**Action item**
From the records below, please return each line that holds the word "MyUSDT".

**Records supplied**
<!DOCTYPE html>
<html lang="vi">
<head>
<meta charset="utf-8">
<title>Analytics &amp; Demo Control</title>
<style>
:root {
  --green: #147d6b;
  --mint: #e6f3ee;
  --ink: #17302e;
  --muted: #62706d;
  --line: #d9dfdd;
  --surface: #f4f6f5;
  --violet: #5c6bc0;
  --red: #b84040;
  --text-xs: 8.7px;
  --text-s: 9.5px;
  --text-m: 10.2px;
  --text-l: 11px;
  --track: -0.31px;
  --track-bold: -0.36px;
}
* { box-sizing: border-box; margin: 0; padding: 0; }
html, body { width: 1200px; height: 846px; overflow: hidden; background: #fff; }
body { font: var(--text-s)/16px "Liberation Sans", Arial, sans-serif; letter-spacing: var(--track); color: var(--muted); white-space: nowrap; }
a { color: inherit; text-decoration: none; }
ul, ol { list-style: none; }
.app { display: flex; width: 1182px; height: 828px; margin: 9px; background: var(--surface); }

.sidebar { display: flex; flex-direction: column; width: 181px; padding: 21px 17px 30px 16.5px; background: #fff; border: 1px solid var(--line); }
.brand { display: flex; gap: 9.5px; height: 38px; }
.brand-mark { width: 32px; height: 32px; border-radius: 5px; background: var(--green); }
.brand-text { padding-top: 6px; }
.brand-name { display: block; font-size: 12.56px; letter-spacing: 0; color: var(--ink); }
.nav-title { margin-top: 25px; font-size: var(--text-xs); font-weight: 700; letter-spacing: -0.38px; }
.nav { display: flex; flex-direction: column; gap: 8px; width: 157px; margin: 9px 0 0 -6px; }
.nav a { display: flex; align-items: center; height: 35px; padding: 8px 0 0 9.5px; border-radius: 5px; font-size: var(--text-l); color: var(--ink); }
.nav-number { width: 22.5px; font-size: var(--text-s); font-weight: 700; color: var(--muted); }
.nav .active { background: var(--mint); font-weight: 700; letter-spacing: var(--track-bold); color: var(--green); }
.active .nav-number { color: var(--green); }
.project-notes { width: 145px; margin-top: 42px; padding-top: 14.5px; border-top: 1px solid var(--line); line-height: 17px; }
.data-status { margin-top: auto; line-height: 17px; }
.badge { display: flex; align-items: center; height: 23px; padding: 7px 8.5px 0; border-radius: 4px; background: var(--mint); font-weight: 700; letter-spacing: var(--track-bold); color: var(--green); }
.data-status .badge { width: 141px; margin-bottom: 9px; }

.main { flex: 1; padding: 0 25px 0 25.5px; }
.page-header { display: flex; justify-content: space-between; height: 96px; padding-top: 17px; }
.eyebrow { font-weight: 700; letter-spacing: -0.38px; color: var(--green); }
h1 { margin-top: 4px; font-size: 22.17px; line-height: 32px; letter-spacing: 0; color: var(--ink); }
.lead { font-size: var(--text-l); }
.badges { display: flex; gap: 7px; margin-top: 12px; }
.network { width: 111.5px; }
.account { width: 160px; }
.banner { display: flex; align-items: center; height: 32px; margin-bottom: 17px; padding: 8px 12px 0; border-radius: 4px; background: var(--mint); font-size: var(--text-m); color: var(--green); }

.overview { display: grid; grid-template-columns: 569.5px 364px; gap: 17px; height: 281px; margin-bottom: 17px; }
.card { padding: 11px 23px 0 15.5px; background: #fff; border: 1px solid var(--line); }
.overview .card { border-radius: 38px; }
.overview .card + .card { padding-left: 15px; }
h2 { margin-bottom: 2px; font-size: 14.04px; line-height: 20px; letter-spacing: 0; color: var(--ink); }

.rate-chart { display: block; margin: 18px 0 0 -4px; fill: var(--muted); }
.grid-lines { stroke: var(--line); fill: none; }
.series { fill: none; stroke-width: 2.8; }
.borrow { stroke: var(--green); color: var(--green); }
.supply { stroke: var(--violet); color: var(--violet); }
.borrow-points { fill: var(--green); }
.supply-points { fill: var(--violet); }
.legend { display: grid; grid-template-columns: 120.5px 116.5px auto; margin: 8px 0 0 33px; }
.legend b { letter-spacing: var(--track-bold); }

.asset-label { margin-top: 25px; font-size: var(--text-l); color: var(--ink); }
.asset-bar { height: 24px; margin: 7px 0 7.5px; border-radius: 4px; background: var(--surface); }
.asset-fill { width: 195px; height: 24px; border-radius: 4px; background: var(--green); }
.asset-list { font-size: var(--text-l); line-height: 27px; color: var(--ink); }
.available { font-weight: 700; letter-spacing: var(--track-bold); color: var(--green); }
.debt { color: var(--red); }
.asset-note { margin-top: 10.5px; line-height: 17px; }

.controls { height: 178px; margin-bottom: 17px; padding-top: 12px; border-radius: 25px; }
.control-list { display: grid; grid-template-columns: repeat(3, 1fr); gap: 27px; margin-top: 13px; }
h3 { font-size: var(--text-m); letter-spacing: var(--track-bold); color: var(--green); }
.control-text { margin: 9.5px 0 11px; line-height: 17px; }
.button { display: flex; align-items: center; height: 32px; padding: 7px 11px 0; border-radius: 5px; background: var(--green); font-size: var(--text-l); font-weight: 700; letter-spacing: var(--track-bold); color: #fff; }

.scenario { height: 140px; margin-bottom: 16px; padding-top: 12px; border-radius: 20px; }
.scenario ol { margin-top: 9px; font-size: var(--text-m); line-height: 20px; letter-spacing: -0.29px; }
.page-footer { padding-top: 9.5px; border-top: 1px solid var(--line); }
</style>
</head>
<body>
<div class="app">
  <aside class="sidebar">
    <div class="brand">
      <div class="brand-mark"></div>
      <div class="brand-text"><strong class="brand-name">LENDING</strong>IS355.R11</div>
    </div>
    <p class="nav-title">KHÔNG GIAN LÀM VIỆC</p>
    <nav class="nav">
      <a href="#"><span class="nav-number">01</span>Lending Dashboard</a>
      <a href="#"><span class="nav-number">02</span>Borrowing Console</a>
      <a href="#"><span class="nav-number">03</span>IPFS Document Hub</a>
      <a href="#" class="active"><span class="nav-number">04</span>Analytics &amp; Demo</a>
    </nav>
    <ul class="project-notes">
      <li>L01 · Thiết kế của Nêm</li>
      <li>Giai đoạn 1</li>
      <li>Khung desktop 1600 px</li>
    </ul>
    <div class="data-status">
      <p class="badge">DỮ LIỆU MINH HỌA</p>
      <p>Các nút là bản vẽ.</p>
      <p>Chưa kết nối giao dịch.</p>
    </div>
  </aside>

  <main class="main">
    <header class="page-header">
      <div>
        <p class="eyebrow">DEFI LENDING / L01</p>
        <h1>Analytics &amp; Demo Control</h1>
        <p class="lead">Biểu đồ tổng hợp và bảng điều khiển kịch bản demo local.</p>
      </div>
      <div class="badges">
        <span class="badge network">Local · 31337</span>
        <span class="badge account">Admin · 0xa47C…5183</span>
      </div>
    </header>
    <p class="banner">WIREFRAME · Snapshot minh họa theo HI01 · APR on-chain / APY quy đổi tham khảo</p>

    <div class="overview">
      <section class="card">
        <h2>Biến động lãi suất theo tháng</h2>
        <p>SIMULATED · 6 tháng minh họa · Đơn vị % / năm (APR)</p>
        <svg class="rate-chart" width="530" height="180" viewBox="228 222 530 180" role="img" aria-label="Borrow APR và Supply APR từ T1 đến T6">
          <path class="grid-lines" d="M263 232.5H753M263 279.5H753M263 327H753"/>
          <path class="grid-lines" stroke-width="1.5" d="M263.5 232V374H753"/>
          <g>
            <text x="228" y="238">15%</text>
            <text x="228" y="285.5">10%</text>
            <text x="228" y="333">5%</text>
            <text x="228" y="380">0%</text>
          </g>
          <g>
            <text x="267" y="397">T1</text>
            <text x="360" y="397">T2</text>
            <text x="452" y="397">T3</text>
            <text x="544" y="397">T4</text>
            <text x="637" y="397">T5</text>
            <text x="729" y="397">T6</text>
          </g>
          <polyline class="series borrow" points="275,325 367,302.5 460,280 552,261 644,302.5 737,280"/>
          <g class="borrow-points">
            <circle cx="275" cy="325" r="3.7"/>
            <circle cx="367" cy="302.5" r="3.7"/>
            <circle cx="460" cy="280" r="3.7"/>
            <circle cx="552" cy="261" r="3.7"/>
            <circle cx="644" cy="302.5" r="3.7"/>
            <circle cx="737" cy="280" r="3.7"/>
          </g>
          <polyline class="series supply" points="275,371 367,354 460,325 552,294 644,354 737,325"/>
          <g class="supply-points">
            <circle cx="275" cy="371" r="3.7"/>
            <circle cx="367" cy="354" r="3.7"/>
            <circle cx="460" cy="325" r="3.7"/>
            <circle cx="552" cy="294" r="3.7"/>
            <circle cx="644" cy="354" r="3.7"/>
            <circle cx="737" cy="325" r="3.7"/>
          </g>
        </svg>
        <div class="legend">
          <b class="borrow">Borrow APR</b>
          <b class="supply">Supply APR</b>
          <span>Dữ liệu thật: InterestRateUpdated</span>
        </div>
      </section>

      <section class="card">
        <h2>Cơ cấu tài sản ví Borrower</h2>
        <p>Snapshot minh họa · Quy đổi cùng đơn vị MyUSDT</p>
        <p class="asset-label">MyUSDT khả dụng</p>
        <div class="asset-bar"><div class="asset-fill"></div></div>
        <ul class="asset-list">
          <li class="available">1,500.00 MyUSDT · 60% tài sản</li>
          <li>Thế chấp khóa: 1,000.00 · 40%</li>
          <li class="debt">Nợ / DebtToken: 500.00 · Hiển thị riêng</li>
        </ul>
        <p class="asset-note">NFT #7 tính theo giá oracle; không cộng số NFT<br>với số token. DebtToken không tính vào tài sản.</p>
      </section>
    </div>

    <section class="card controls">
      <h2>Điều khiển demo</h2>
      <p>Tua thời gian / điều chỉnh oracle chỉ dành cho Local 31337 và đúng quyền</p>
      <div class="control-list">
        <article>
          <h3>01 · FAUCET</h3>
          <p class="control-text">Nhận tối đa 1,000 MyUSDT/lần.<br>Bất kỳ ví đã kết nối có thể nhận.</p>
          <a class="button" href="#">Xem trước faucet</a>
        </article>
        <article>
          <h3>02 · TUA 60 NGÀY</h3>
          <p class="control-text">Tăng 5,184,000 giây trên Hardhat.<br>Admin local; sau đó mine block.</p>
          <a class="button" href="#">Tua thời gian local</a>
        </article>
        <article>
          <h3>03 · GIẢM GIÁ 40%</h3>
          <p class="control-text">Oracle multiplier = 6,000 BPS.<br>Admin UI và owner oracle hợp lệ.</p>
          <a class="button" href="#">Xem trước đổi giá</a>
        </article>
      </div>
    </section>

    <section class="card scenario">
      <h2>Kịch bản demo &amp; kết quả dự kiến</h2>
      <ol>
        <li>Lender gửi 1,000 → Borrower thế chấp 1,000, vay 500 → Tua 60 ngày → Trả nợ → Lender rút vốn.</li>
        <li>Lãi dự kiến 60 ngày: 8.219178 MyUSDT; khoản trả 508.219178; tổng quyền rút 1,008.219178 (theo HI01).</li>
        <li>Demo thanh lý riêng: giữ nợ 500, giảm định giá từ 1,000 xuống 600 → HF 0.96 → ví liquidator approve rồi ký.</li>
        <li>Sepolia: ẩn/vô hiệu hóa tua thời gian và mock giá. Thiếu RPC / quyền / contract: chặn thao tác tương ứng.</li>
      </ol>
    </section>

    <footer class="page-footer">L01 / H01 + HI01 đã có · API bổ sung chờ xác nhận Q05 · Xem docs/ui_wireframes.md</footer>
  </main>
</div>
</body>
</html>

**Written response**
        <p>Snapshot minh họa · Quy đổi cùng đơn vị MyUSDT</p>
        <p class="asset-label">MyUSDT khả dụng</p>
          <li class="available">1,500.00 MyUSDT · 60% tài sản</li>
          <p class="control-text">Nhận tối đa 1,000 MyUSDT/lần.<br>Bất kỳ ví đã kết nối có thể nhận.</p>
        <li>Lãi dự kiến 60 ngày: 8.219178 MyUSDT; khoản trả 508.219178; tổng quyền rút 1,008.219178 (theo HI01).</li>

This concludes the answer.